But the backlash was such that we can consider justice dealt. Gilley apologized, and 15 members of the editorial board (Chomsky not one of them) resigned. Pseudo-science gets called out, life goes on.

Heartfelt thanks to every researcher who spoke out and stood up for truth.

Details from the story:

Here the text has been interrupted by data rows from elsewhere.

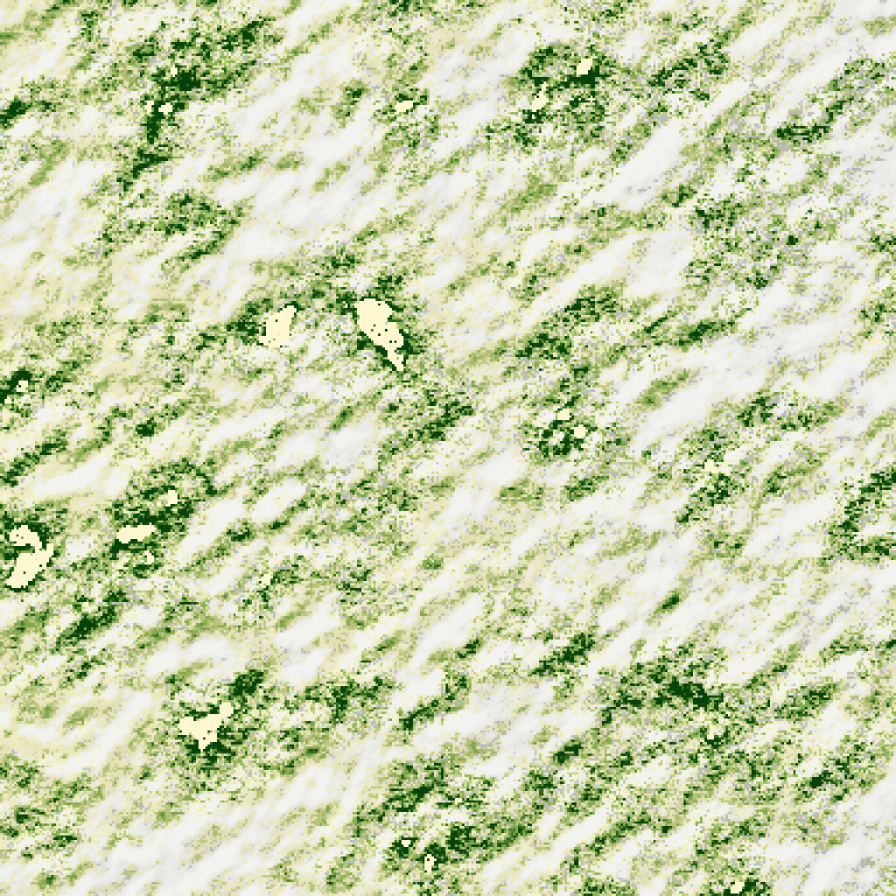
Reproduce this texture procedurally as a WebGL 1 fragment shader.

```glsl
precision highp float;
// Speckled relief map: pale uplands, grainy green slopes and dark hollows with flat cream floors.

uniform vec2 u_resolution;

#define CELLS 384.0                  // grains across the canvas
#define STREAK_ANGLE 0.70            // direction of the ridges, radians
#define BASIN_SCALE vec2(11.0, 14.0) // hollows, along and across the ridges
#define RIDGE_SCALE vec2(19.0, 38.0)
#define GRAIN_SCALE vec2(0.45, 0.8)
#define BASIN_WEIGHT 0.40
#define RIDGE_WEIGHT 0.52
#define PIT_LEVEL -2.3               // basin depth where the floor turns flat

const vec3 DEEP_GREEN  = vec3(0.02, 0.27, 0.03);
const vec3 DARK_GREEN  = vec3(0.22, 0.44, 0.14);
const vec3 LEAF_GREEN  = vec3(0.53, 0.69, 0.31);
const vec3 OLIVE       = vec3(0.75, 0.79, 0.50);
const vec3 CREAM       = vec3(0.92, 0.91, 0.74);
const vec3 PALE_GREY   = vec3(0.915, 0.915, 0.905);
const vec3 SHADOW_GREY = vec3(0.73, 0.74, 0.71);
const vec3 PIT_CREAM   = vec3(1.0, 0.97, 0.81);

float hash(vec2 p) {
  vec3 q = fract(p.xyx * 0.1031);
  q += dot(q, q.yzx + 33.33);
  return fract((q.x + q.y) * q.z);
}

// Value noise scaled to zero mean and about unit deviation
float noise(vec2 p) {
  vec2 i = floor(p);
  vec2 f = fract(p);
  f = f * f * (3.0 - 2.0 * f);
  float low = mix(hash(i), hash(i + vec2(1.0, 0.0)), f.x);
  float high = mix(hash(i + vec2(0.0, 1.0)), hash(i + 1.0), f.x);
  return (mix(low, high, f.y) - 0.5) / 0.2145;
}

float fbm(vec2 p) {
  float sum = 0.0;
  float power = 0.0;
  float amplitude = 1.0;
  for (int i = 0; i < 4; i++) {
    sum += amplitude * noise(p);
    power += amplitude * amplitude;
    amplitude *= 0.6;
    p = p * 2.03 + vec2(17.3, 9.1);
  }
  return sum / sqrt(power);
}

// Colour steps from dark slopes to pale uplands
vec3 palette(float tone, float warmth, float shadow) {
  vec3 grey = mix(PALE_GREY, SHADOW_GREY, shadow);
  float greyLevel = 0.25 + warmth;
  vec3 color = mix(DEEP_GREEN, DARK_GREEN, smoothstep(-2.3, -1.75, tone));
  color = mix(color, LEAF_GREEN, smoothstep(-1.8, -1.4, tone));
  color = mix(color, OLIVE, smoothstep(-1.15, -0.75, tone));
  color = mix(color, CREAM, smoothstep(-0.58, -0.22, tone));
  return mix(color, grey, smoothstep(greyLevel - 0.08, greyLevel + 0.08, tone));
}

vec3 terrain(vec2 uv) {
  vec2 cell = floor(uv * CELLS);
  vec2 p = (cell + 0.5) / CELLS;
  float c = cos(STREAK_ANGLE);
  float s = sin(STREAK_ANGLE);
  vec2 along = vec2(c * p.x + s * p.y, c * p.y - s * p.x);

  // Scattered hollows, shallower toward the right
  float basin = fbm(along * BASIN_SCALE + vec2(41.0, 63.0)) + 0.4 * (p.x - 0.5);

  // Side-lit ridges: height difference across the light direction
  vec2 q = along * RIDGE_SCALE + vec2(80.0, 120.0);
  float ridge = fbm(q) - fbm(q + vec2(0.15, 0.6));

  // Grain, strongest on low slopes and toward the right
  float grain = 0.8 * noise(cell * GRAIN_SCALE + 7.0) + 2.0 * (hash(cell + 3.0) - 0.5);
  float rough = 0.25 + 0.55 * (1.0 - smoothstep(-1.1, 0.8, basin)) + 0.2 * p.x;

  float tone = BASIN_WEIGHT * basin + RIDGE_WEIGHT * ridge + rough * grain;
  tone -= 1.0 * (1.0 - smoothstep(-2.2, -1.4, basin));

  float warmth = 0.15 * noise(p * 6.0 + 30.0) + 0.4 * (0.5 - p.x) + 0.6 * (hash(cell + 91.0) - 0.5);
  float shadow = smoothstep(0.5, 1.1, rough * grain - 0.45 * ridge);
  vec3 color = palette(tone, warmth, shadow);
  color *= 1.0 + 0.025 * clamp(ridge, -1.5, 1.5);

  // Flat floors, with a few dark grains left on them
  float pit = step(basin, PIT_LEVEL) * step(0.02, hash(cell + 55.0));
  return mix(color, PIT_CREAM, pit);
}

void main() {
  // Four samples per pixel smooth the grain edges at any canvas size
  vec3 color = vec3(0.0);
  for (int i = 0; i < 4; i++) {
    float k = float(i);
    vec2 offset = vec2(mod(k, 2.0), floor(k * 0.5)) * 0.5 - 0.25;
    color += terrain((gl_FragCoord.xy + offset) / u_resolution);
  }
  gl_FragColor = vec4(color * 0.25, 1.0);
}
```
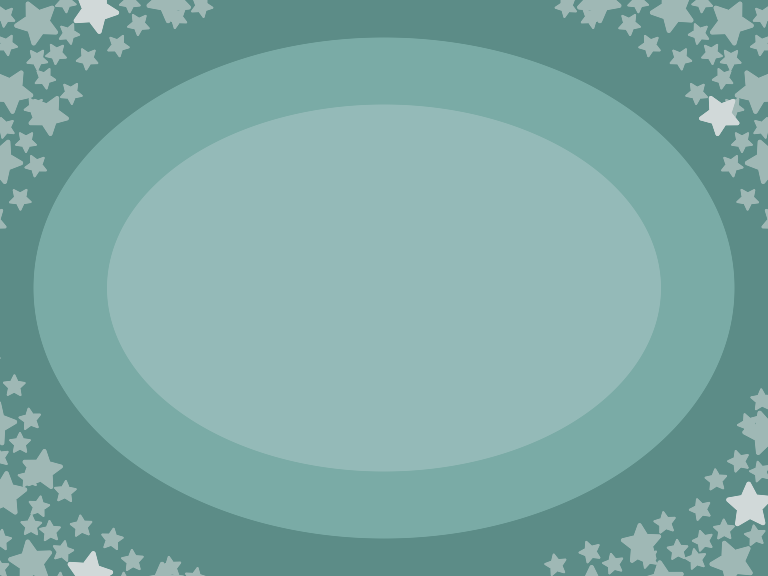
This background is drawn by a Shadertoy shader. Its source:

```glsl
// Two nested flat ellipses on teal, with clusters of rounded stars in the corners.
// One corner is described by curved rows of stars; the canvas is folded onto it,
// with a small shift or turn for the lower corners. Canvas height is 576 units.

const float CANVAS_HEIGHT = 576.0;
const float SECTOR = 0.62831853; // half the angle between two star tips

const vec3 TEAL_DEEP = vec3(0.36, 0.55, 0.53);
const vec3 TEAL_MID = vec3(0.48, 0.67, 0.65);
const vec3 TEAL_PALE = vec3(0.58, 0.73, 0.72);
const vec3 STAR_GREY = vec3(0.625, 0.72, 0.71);
const vec3 STAR_BRIGHT = vec3(0.82, 0.85, 0.85);

// A row of stars, laid out evenly in square-root space so it hugs the corner.
struct Row {
    int last;
    vec2 start, end, bend, zigzag;
};

float hash(vec2 p) {
    vec3 h = fract(p.xyx * vec3(0.1031, 0.1030, 0.0973));
    h += dot(h, h.yzx + 33.33);
    return fract((h.x + h.y) * h.z);
}

// Coverage of a shape from its signed distance, softened over one pixel.
float cover(float dist, float pixel) {
    return 1.0 - smoothstep(-0.5 * pixel, 0.5 * pixel, dist);
}

float ellipseDistance(vec2 p, vec2 radii) {
    float k = length(p / radii);
    return k * (k - 1.0) / max(length(p / (radii * radii)), 1e-5);
}

// Five-pointed star with rounded tips and a slight random tilt.
float starDistance(vec2 p, vec2 center, float radius) {
    vec2 d = p - center;
    float tilt = (hash(center) - 0.5) * 0.5;
    float angle = atan(d.x, d.y) + tilt;
    angle = mod(angle + SECTOR, 2.0 * SECTOR) - SECTOR;
    vec2 folded = length(d) * vec2(cos(angle), abs(sin(angle)));

    vec2 tip = vec2(0.89 * radius, 0.0);
    vec2 valley = 0.44 * radius * vec2(cos(SECTOR), sin(SECTOR));
    vec2 edge = valley - tip;
    vec2 rel = folded - tip;
    float along = clamp(dot(rel, edge) / dot(edge, edge), 0.0, 1.0);
    float side = edge.y * rel.x - edge.x * rel.y;
    return length(rel - edge * along) * sign(side) - 0.1 * radius;
}

vec2 rowPoint(Row row, int index) {
    float i = float(index);
    float n = float(row.last);
    vec2 root = mix(row.start, row.end, i / n) + row.bend * i * (n - i);
    root += row.zigzag * mod(i, 2.0);
    return root * root;
}

float rowDistance(vec2 p, Row row, float radius) {
    float dist = 1e5;
    for (int i = 0; i <= row.last; i++) {
        dist = min(dist, starDistance(p, rowPoint(row, i), radius));
    }
    return dist;
}

// Fold the canvas so that the nearest corner becomes the origin.
vec2 cornerSpace(vec2 p, vec2 size, bool right, bool top) {
    vec2 q = vec2(right ? size.x - p.x : p.x, top ? size.y - p.y : p.y);
    if (top) return q;
    if (!right) return q + vec2(6.0, 9.0);
    q = q.yx + vec2(25.0, -16.0);
    return vec2(q.x - 0.08 * q.y, q.y + 0.08 * q.x);
}

void mainImage(out vec4 fragColor, in vec2 fragCoord) {
    float pixel = CANVAS_HEIGHT / iResolution.y;
    vec2 p = fragCoord * pixel;
    vec2 size = iResolution.xy * pixel;
    bool right = p.x > 0.5 * size.x;
    bool top = p.y > 0.5 * size.y;
    vec2 q = cornerSpace(p, size, right, top);

    // Rows from the rim of the cluster inwards, then the large stars
    Row rim = Row(8, vec2(4.5, 14.1), vec2(14.2, 2.5), vec2(0.0, -0.04), vec2(0.3, 0.5));
    Row middle = Row(4, vec2(5.1, 11.9), vec2(8.3, 5.8), vec2(0.0), vec2(0.0));
    Row inner = Row(2, vec2(2.2, 11.3), vec2(11.4, 1.4), vec2(-0.7, 1.35), vec2(0.0));
    Row core = Row(2, vec2(2.6, 6.7), vec2(8.1, 1.4), vec2(-3.15, 0.0), vec2(0.0));
    Row large = Row(4, vec2(0.0, 12.7), vec2(13.0, 0.0), vec2(-0.1, -0.4), vec2(0.3, 1.2));

    float greyStars = rowDistance(q, rim, 12.0);
    greyStars = min(greyStars, rowDistance(q, middle, 11.5));
    greyStars = min(greyStars, rowDistance(q, inner, 11.5));
    greyStars = min(greyStars, rowDistance(q, core, 11.5));
    greyStars = min(greyStars, rowDistance(q, large, 23.5));
    greyStars = min(greyStars, starDistance(q, vec2(-8.0, 221.0), 16.0));

    // One rim star is larger; the upper right corner lights it up
    float rimStar = starDistance(q, rowPoint(rim, 2), 21.5);
    float largeStar = starDistance(q, rowPoint(large, 3), 24.5);
    greyStars = min(greyStars, rimStar);
    float brightStar = (right && top) ? rimStar : largeStar;

    // Paint from back to front
    vec2 c = p - 0.5 * size;
    vec3 color = mix(TEAL_DEEP, STAR_GREY, cover(greyStars, pixel));
    color = mix(color, STAR_BRIGHT, cover(brightStar, pixel));
    color = mix(color, TEAL_MID, cover(ellipseDistance(c, vec2(350.5, 250.5)), pixel));
    color = mix(color, TEAL_PALE, cover(ellipseDistance(c, vec2(277.0, 183.5)), pixel));
    fragColor = vec4(color, 1.0);
}
```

  • Bruce Gilley, an associate professor of political science at Portland State University, recently published an article entitled “The Case for Colonialism,” which argues that colonialism was beneficial to the colonized.
  • According to a 2014 YouGov poll, 59% of British people view the British Empire as “something to be proud of.”
  • James McQuade argues that such “views, often tied to nostalgia for old imperial glory, can help shape the foreign and domestic policies of Western countries.”
  • Empirical research clearly proves that colonialism inflicted grave damage on the colonized.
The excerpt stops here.